▶ _Source data_:
Segment Open
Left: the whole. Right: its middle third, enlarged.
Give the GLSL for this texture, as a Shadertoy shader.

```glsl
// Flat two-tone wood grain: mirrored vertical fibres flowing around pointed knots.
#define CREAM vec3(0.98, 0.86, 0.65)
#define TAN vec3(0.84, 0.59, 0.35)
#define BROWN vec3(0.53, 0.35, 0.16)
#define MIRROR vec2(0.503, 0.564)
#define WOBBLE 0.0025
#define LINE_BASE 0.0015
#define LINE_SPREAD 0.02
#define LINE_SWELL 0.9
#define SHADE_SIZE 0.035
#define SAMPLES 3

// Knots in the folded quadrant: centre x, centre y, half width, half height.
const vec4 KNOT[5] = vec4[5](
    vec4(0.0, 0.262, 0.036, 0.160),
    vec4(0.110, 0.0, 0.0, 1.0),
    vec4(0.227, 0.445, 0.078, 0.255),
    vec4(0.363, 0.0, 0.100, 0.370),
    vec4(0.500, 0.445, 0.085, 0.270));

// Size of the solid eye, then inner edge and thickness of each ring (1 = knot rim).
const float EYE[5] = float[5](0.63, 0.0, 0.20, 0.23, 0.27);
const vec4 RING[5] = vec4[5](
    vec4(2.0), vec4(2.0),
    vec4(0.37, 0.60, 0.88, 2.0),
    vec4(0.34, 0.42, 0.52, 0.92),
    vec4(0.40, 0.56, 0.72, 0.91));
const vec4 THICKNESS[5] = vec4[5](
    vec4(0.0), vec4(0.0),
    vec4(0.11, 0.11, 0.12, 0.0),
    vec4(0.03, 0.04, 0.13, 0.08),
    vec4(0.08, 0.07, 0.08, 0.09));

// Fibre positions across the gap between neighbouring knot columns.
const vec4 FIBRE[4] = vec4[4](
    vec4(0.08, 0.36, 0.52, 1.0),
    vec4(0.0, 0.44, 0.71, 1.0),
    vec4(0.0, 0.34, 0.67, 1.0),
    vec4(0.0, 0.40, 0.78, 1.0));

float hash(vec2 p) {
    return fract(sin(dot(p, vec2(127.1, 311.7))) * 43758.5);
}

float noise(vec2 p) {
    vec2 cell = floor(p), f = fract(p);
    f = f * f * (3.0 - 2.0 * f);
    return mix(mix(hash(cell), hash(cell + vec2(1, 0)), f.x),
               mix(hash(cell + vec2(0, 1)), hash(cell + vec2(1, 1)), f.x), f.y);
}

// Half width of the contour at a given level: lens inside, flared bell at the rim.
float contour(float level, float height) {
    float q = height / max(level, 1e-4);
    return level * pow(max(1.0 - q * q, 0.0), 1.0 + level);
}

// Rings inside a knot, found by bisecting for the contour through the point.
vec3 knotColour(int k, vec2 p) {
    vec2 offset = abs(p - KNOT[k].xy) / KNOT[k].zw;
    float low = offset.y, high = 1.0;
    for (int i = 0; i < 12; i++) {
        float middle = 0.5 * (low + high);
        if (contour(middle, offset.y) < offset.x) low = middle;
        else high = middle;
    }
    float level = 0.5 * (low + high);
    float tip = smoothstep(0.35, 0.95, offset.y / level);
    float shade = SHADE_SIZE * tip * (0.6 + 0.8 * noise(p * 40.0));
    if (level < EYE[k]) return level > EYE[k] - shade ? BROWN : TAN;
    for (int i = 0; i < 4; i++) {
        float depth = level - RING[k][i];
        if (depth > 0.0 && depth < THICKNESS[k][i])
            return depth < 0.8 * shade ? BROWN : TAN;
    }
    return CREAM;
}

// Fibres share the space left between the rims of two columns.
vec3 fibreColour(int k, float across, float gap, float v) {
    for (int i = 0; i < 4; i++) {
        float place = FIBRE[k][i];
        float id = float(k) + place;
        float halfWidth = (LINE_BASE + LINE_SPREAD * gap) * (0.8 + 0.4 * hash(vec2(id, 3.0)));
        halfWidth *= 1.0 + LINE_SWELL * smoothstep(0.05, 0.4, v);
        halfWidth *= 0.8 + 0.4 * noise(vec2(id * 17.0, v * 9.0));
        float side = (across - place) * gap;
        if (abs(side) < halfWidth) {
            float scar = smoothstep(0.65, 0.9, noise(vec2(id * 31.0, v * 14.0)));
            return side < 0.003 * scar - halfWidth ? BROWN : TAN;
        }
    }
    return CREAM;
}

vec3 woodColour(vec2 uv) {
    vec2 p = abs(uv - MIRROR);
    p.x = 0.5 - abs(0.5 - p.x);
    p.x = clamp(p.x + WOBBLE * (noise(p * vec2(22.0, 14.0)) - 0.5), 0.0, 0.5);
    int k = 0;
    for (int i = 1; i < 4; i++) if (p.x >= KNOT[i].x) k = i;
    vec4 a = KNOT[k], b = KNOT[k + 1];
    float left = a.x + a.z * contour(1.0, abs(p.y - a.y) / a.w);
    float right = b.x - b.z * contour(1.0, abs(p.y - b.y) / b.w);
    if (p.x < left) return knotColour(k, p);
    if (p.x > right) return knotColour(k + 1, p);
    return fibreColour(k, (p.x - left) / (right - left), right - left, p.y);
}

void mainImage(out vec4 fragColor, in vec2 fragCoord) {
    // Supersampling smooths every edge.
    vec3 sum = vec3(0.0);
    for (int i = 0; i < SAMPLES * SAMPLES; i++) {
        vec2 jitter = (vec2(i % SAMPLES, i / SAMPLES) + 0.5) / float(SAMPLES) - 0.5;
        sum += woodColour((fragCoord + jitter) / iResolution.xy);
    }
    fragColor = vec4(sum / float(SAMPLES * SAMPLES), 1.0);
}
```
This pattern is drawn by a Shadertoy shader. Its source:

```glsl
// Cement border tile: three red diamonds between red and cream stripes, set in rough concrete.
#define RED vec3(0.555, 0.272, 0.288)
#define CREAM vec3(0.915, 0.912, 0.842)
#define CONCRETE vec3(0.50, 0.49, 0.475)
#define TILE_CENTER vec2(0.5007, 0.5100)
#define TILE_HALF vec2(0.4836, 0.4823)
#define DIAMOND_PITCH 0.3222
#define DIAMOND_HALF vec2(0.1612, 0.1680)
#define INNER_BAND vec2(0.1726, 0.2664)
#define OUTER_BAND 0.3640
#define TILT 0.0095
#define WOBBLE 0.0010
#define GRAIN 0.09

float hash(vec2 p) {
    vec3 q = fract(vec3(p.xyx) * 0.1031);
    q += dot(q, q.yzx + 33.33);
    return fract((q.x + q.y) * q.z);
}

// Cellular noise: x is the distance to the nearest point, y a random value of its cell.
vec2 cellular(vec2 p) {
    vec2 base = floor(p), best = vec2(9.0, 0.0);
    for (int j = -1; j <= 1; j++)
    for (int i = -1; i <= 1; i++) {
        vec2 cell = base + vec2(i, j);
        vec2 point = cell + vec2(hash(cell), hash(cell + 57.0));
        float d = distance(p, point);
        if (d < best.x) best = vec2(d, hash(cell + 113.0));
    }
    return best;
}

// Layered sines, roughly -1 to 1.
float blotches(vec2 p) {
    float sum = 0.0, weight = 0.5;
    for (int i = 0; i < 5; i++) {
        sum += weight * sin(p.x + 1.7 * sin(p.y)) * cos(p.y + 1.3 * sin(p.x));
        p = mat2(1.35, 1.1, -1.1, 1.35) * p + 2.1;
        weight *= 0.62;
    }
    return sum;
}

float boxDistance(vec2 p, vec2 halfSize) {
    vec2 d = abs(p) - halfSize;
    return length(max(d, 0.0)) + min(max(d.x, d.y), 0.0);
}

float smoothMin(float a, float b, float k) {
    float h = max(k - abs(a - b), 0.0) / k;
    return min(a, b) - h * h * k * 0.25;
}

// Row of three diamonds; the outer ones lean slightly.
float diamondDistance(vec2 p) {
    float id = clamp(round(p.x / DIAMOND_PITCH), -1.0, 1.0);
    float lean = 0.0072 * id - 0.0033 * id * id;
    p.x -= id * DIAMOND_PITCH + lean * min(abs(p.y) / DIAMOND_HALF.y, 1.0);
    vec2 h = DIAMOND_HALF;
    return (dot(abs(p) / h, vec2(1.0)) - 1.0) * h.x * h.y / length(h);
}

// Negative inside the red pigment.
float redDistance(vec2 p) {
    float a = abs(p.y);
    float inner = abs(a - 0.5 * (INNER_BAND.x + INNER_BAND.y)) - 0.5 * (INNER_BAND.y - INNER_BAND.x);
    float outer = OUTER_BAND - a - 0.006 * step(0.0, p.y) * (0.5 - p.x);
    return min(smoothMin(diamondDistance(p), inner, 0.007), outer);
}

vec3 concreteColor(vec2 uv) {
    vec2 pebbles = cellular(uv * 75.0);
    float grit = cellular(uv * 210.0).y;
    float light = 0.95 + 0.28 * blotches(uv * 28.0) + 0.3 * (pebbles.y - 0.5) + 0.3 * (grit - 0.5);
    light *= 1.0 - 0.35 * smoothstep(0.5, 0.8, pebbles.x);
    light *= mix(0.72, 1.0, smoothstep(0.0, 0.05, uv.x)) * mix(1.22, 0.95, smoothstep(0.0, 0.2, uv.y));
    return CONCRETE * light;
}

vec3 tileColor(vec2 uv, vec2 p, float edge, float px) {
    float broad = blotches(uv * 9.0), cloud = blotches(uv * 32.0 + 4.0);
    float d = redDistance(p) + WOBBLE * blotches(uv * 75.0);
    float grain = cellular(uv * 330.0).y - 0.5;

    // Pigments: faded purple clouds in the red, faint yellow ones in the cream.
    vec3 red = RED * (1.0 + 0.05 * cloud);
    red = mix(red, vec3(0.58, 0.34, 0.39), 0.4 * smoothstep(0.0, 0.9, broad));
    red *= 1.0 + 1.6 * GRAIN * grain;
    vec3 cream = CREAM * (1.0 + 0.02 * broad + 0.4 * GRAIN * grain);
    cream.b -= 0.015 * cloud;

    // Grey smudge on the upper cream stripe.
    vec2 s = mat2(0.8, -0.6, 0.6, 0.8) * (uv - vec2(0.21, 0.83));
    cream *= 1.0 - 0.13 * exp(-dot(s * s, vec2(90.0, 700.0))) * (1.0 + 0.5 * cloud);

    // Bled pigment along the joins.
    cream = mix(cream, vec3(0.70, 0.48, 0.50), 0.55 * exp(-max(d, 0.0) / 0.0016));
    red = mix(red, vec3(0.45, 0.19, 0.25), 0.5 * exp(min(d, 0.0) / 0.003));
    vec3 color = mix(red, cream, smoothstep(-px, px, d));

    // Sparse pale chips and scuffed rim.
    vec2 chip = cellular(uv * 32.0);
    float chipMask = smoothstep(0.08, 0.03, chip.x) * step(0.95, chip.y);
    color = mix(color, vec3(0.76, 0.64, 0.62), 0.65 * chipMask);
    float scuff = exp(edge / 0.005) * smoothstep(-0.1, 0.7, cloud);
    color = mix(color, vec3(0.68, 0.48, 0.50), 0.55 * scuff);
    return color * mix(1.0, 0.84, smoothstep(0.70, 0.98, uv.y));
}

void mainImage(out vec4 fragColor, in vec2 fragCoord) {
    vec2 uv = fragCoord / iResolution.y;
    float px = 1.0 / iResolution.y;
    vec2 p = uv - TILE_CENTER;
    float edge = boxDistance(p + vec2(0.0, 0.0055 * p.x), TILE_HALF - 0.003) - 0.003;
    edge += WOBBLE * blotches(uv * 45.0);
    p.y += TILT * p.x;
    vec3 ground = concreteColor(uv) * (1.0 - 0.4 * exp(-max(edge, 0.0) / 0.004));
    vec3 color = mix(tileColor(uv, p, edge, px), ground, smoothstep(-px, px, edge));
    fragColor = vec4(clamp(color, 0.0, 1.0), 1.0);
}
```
Segment Closed
▶ _Your goal_: Gather each line from the listing above that holds "contour".

▶ _Solution to this exercise_:
// Half width of the contour at a given level: lens inside, flared bell at the rim.
float contour(float level, float height) {
// Rings inside a knot, found by bisecting for the contour through the point.
        if (contour(middle, offset.y) < offset.x) low = middle;
    float left = a.x + a.z * contour(1.0, abs(p.y - a.y) / a.w);
    float right = b.x - b.z * contour(1.0, abs(p.y - b.y) / b.w);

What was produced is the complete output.